Extracted material |

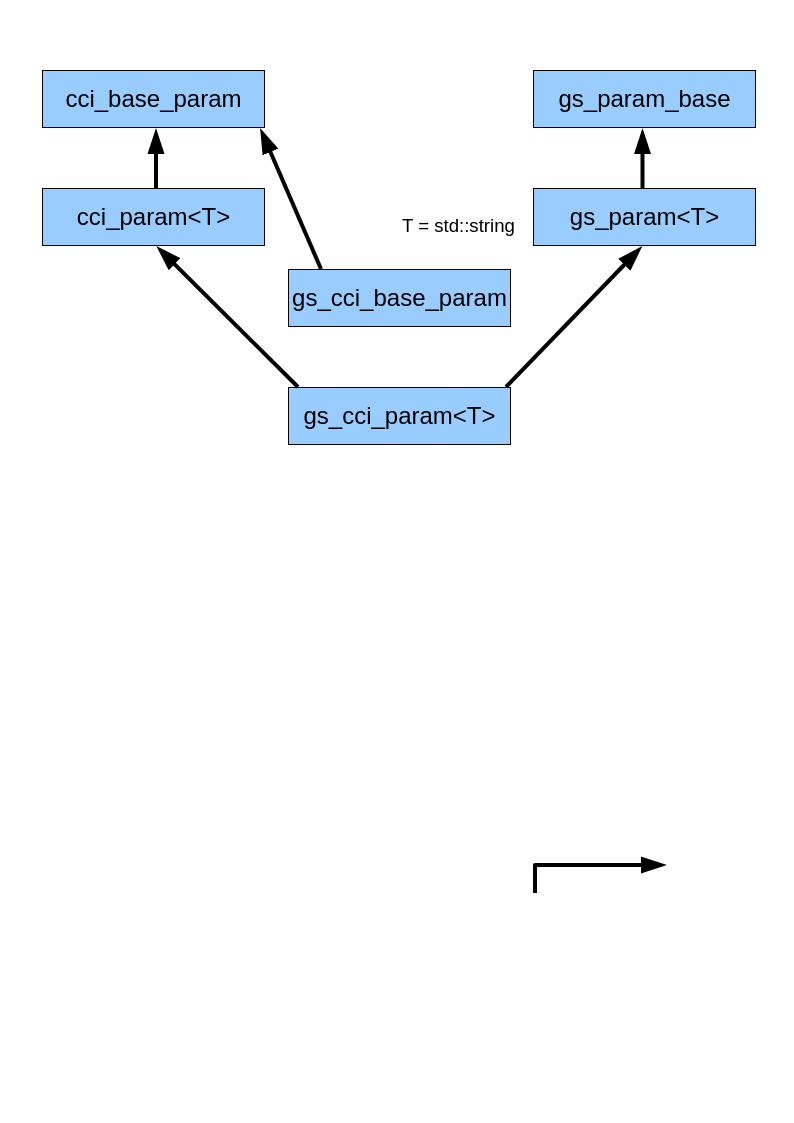
<!DOCTYPE html>
<html lang="en">
<head>
<meta charset="utf-8">
<title>Parameter class inheritance</title>
<style>
  :root {
    --paper: #ffffff;
    --ink: #000000;
    --class-fill: #99ccff;
  }
  * { box-sizing: border-box; }
  html, body { margin: 0; background: var(--paper); }
  .diagram {
    position: relative;
    width: 794px;
    height: 1123px;
    overflow: hidden;
    background: var(--paper);
    color: var(--ink);
    font-family: "Liberation Sans", Arial, sans-serif;
  }
  .class-box {
    position: absolute;
    display: flex;
    align-items: center;
    justify-content: center;
    width: 223px;
    height: 58px;
    border: 1px solid var(--ink);
    background: var(--class-fill);
    font-size: 24px;
    line-height: 28px;
    white-space: nowrap;
  }
  .cci-base-param { left: 42px; top: 70px; }
  .cci-param { left: 42px; top: 188px; }
  .gs-param-base { left: 533px; top: 70px; }
  .gs-param { left: 533px; top: 188px; }
  .gs-cci-base-param { left: 288px; top: 269px; }
  .gs-cci-param { left: 288px; top: 387px; }
  .type-note {
    position: absolute;
    left: 402px;
    top: 215px;
    margin: 0;
    font-size: 18.6px;
    line-height: 22px;
    white-space: nowrap;
  }
  .connectors { position: absolute; left: 0; top: 0; }
  .connectors .arrow {
    fill: none;
    stroke: var(--ink);
    stroke-width: 4;
    stroke-linejoin: round;
    marker-end: url(#arrowhead);
  }
  .arrowhead { fill: var(--ink); }
</style>
</head>
<body>
<main class="diagram">
  <div class="class-box cci-base-param">cci_base_param</div>
  <div class="class-box gs-param-base">gs_param_base</div>
  <div class="class-box cci-param">cci_param&lt;T&gt;</div>
  <div class="class-box gs-param">gs_param&lt;T&gt;</div>
  <div class="class-box gs-cci-base-param">gs_cci_base_param</div>
  <div class="class-box gs-cci-param">gs_cci_param&lt;T&gt;</div>
  <p class="type-note">T = std::string</p>

  <svg class="connectors" width="794" height="1123" viewBox="0 0 794 1123" aria-hidden="true">
    <defs>
      <marker id="arrowhead" markerUnits="userSpaceOnUse" markerWidth="26" markerHeight="18" refX="1" refY="9" orient="auto">
        <polygon class="arrowhead" points="0,0.5 26,9 0,17.5"/>
      </marker>
    </defs>
    <line class="arrow" x1="156" y1="189" x2="156" y2="153"/>
    <line class="arrow" x1="642.5" y1="189" x2="642.5" y2="153"/>
    <line class="arrow" x1="321" y1="269" x2="270" y2="151"/>
    <line class="arrow" x1="298" y1="387" x2="174" y2="263.6"/>
    <line class="arrow" x1="506" y1="387" x2="625" y2="264"/>
    <polyline class="arrow" points="535,893 535,865 642,865"/>
  </svg>
</main>
</body>
</html>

Description of the task |
All that should be returned is the run of lines from the start of the entries above to the line bearing "color: var(--ink);", each exact, with pictures omitted.

Reply to the exercise |
<!DOCTYPE html>
<html lang="en">
<head>
<meta charset="utf-8">
<title>Parameter class inheritance</title>
<style>
  :root {
    --paper: #ffffff;
    --ink: #000000;
    --class-fill: #99ccff;
  }
  * { box-sizing: border-box; }
  html, body { margin: 0; background: var(--paper); }
  .diagram {
    position: relative;
    width: 794px;
    height: 1123px;
    overflow: hidden;
    background: var(--paper);
    color: var(--ink);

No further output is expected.